Tales of Escape – SwakopmundNovember 4, 2021
Lüderitz…the Diamond of Namibia!November 4, 2021
Appreciate what you have before it’s gone. We often hear this phrase but how often do we have the opportunity to act on this good piece of advice? The Shipwrecks and Diamonds Tour, recently launched by Sandwich Harbour 4×4, provides an opportunity to explore decaying shipwrecks and the historical diamond mining settlements of yesteryear, now ghost towns, in the central Namib before they are completely reclaimed by the unrelenting desert.
The Haunting Legacy of the Skeleton Coast
Namibia’s coastline is notorious for bad luck when it comes to ships. Called the Skeleton Coast, it is the graveyard of an estimated 500 ships, wrecked as a result of infamous rough seas, roaring winds, strong ocean currents and thick mists which can envelop the world in an instant. Making it to shore didn’t improve the lot of hapless castaways either because they had to contend with the Namib Desert. Dune belts that stretch as far as the eye can see in some places and vast barren gravel plains in others, mostly devoid of any surface water.
Yet, the Namib and the adjacent Atlantic coastline have an oddly mesmerizing effect. The desert has a striking beauty that can only be fully understood once you have spent some time there, and the isolation has a way of lifting stress from weary minds like the sun dissolving the fog. Life is found in odd places, from wandering jackals on salt pans to gemsbok trekking across dunes to the fascinating array of desert plants like the endemic !Nara. It also holds tales of the shipwrecks and the hopeful diamond miners who established tiny settlements, braving the harsh elements for the lure of potential riches.
Forgotten Mining Settlements: Echoes of Diamond Rush
The German Colonial Government at the time proclaimed a no-entry area, a Sperrgebiet, stretching 100 km inland from the coast between 26 degrees south and the country’s southern border. This forced prospectors to move north of this area and deep into the inhospitable Namib. When diamonds were discovered at Spencer Bay and between Meob and the Conception Bay area, the small mining settlements of Holsatia, Charlottenfelder and Grillenberger were established. An incredible feat, as no form of engine-driven transport was available during the first years. Oxwagons fitted with special, wide iron bands to make it through the sandy ground were used to transport everything from construction material to mining equipment and supplies. After the invasion of Union troops in the early stages of WWI in 1914, all of these places were abandoned.

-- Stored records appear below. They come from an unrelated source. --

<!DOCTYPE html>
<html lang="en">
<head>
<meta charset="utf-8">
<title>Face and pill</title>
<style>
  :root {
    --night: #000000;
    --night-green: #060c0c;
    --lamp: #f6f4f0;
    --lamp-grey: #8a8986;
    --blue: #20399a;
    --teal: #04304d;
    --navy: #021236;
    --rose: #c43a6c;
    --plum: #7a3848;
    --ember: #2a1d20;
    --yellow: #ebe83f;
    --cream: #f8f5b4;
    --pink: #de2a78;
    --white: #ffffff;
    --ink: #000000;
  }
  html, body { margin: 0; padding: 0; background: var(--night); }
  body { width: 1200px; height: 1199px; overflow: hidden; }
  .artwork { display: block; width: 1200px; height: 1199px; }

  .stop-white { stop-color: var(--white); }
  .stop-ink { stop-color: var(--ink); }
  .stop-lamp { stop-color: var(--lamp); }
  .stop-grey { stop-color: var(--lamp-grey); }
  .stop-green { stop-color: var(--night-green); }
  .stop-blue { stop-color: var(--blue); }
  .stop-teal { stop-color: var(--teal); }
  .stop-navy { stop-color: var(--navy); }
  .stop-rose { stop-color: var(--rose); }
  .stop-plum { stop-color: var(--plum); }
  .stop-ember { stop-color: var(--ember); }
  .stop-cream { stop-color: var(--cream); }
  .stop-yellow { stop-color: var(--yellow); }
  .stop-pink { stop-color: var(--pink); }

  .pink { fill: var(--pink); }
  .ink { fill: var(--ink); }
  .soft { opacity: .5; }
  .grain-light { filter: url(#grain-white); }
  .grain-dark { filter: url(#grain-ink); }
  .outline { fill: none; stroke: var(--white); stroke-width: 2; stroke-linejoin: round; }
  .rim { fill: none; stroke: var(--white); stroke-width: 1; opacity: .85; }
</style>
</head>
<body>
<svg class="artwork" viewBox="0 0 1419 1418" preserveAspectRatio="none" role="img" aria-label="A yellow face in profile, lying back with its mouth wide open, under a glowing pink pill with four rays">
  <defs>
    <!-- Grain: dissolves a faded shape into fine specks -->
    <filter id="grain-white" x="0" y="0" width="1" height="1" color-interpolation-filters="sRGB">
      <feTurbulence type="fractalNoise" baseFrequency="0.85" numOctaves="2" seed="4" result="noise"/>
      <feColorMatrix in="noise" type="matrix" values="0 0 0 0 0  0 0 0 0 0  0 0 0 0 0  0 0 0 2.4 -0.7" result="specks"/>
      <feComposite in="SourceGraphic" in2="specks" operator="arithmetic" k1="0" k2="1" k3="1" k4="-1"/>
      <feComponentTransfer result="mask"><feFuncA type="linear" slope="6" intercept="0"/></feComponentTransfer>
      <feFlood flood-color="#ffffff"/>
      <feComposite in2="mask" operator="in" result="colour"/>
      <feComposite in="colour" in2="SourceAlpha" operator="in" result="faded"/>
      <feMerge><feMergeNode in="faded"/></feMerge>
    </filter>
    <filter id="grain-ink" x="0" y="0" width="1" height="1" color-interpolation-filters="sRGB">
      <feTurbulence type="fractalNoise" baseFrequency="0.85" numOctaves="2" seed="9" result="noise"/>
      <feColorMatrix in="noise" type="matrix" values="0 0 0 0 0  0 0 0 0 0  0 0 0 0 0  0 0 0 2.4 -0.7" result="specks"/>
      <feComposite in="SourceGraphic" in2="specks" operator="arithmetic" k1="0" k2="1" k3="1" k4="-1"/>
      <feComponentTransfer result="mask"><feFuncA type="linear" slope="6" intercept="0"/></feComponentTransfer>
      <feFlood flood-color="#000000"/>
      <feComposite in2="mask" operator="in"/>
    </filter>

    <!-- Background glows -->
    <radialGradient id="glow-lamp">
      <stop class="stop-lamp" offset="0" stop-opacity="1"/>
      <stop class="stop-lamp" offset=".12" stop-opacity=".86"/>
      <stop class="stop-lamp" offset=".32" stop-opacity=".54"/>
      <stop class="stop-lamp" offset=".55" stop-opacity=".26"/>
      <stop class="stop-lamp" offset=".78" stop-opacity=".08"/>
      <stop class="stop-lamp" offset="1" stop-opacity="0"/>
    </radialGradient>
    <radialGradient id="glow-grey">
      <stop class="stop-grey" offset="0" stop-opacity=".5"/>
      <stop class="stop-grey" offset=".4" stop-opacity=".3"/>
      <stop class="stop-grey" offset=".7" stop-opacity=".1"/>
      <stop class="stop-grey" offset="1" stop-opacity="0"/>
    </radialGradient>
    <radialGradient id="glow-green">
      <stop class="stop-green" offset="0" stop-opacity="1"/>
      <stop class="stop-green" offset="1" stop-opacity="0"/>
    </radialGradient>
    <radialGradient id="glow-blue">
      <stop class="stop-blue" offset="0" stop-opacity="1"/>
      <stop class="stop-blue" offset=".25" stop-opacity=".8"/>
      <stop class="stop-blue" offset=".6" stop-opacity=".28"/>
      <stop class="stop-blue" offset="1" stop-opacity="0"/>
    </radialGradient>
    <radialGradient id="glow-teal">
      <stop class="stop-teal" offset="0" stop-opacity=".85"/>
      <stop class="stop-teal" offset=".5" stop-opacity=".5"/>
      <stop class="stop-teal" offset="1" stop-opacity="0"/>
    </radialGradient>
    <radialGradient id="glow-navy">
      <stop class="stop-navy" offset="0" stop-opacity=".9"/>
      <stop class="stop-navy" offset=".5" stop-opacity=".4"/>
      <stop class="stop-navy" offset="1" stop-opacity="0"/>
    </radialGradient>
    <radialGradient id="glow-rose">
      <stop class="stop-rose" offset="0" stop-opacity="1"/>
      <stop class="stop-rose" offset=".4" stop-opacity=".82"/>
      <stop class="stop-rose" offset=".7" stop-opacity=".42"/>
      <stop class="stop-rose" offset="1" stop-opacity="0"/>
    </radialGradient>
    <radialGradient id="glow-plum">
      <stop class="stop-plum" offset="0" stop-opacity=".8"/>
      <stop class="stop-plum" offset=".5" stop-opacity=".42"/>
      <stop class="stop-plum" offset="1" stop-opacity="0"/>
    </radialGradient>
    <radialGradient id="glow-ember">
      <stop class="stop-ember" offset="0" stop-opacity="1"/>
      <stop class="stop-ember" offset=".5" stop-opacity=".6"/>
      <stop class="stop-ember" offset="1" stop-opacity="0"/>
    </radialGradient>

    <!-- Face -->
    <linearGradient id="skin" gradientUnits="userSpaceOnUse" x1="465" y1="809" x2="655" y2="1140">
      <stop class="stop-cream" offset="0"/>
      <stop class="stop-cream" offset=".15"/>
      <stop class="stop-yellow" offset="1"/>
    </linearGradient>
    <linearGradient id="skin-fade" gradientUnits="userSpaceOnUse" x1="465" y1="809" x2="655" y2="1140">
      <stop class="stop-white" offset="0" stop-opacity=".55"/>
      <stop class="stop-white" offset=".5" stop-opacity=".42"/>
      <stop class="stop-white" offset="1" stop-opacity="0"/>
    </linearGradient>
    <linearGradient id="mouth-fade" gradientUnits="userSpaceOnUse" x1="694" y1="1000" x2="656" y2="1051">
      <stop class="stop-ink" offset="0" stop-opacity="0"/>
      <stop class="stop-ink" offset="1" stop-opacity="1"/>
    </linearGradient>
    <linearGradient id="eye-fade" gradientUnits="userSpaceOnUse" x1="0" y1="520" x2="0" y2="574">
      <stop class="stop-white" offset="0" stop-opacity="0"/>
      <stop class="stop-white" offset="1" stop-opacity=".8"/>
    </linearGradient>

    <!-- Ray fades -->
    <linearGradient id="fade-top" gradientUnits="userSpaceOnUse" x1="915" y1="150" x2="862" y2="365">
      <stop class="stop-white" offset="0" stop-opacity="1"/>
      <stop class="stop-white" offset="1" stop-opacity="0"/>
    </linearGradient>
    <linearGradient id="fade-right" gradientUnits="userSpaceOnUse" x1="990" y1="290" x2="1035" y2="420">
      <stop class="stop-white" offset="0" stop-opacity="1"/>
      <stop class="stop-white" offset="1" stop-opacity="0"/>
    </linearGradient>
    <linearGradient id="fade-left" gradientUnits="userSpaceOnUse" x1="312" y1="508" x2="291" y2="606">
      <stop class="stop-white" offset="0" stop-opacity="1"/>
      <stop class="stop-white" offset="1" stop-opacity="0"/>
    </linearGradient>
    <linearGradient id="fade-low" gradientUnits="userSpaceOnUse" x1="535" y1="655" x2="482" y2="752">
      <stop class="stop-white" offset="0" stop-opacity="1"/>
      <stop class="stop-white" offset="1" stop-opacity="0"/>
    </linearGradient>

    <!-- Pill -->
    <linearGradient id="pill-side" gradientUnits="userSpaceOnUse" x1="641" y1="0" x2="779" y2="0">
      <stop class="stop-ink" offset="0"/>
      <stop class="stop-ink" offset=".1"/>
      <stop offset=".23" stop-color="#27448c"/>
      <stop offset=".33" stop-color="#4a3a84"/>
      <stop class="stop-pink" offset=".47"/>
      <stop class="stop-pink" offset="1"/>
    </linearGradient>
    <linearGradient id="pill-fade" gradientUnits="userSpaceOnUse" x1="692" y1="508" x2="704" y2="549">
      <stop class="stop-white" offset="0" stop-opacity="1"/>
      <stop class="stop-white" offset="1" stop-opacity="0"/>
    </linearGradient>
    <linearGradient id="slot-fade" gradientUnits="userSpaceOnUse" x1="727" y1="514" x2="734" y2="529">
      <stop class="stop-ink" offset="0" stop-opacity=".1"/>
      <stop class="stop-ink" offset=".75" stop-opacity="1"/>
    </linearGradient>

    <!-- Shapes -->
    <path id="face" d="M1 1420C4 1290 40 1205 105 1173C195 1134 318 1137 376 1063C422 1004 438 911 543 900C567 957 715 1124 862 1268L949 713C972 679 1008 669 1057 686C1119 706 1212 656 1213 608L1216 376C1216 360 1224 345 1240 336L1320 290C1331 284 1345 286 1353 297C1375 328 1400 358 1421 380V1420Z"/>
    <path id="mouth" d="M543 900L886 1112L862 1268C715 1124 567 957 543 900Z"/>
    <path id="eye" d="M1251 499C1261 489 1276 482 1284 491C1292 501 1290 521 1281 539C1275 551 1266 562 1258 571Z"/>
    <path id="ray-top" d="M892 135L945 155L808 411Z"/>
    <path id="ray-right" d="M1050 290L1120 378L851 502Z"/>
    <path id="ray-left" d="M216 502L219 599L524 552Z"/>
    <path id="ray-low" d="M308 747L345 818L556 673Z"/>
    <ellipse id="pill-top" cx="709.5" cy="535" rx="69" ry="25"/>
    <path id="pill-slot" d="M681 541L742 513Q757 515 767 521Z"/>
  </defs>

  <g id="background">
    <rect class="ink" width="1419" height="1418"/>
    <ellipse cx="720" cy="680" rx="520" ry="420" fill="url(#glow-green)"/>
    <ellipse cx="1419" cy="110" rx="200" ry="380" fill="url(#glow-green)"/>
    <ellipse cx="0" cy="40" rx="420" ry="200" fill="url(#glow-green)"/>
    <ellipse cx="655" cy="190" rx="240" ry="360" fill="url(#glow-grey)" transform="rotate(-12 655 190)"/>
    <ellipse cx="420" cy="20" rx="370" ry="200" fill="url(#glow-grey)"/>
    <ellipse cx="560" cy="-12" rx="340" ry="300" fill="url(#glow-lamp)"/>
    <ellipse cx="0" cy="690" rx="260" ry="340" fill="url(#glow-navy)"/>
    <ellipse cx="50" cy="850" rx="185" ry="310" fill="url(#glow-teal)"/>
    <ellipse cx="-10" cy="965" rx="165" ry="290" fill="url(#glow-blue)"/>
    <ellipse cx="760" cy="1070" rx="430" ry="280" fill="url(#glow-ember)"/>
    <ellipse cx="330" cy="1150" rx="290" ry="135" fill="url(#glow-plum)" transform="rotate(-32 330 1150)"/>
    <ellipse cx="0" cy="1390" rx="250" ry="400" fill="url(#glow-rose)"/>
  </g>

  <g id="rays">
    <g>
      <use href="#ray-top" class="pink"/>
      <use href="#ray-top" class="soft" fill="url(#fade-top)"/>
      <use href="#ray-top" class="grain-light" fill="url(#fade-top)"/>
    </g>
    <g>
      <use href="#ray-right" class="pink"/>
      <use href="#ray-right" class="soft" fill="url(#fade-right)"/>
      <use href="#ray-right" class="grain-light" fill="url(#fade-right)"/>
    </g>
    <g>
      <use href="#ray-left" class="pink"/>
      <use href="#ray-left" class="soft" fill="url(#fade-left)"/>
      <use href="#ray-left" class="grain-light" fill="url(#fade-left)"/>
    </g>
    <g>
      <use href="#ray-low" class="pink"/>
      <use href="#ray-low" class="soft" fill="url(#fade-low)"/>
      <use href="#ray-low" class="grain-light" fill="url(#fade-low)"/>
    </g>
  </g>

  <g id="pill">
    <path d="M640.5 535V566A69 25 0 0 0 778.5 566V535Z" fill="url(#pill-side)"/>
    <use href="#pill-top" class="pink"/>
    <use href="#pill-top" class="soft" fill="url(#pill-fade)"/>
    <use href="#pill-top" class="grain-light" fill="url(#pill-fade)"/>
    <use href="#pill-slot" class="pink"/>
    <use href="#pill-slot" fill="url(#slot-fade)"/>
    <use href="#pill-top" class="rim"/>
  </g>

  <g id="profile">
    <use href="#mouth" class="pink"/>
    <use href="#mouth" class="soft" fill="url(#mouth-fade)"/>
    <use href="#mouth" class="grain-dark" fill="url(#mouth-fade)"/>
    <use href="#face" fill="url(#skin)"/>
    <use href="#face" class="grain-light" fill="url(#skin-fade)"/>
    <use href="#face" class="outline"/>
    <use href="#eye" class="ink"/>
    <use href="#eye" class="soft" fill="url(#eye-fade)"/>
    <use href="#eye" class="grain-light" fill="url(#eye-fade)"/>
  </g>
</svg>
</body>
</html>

Preserving the Fragile Echoes of Time
Participants in the excursion have the opportunity to explore Fischersbrunn, a source of freshwater during the mining years, and Meob Bay which served as a landing site for people and equipment, as well as Grillenberger, Charlottenfelder and Holsatia.
Nights are spent at Namab, a rustic tented camp at Meob Bay. With its close proximity to the ocean in the west and picturesque views across the dunes to the east, it is the perfect place to decompress after each day’s adventure and experience the beauty of desert nights.
The hostile environment of pounding winds, an unforgiving sun and a high rust factor has, however, taken its toll on the buildings and wrecks over the decades. Deterioration is evident from one year to the next. This means that the time to visit and appreciate these historical time capsules, or what is left of them, is now, before they, too, will be gone forever. TNN
DID YOU KNOW?
Sandwich Harbour 4×4 recently launched another two exciting excursions.
The Shipwreck Sandwich Harbour Excursion is a day tour that combines a trip to the scenic beauty and wildlife of the Kuiseb Delta and Sandwich Harbour with a visit to the Shawnee wreck.
The Sunset Photography Excursion to Sandwich Harbour offers the opportunity to capture Sandwich Harbour and the surrounding areas for the most stunning photos during the golden hour. Each tour is led by a photography guide.
For more info visit www.www.sandwich-harbour.com
Text & Photographs Le Roux van Schalkwyk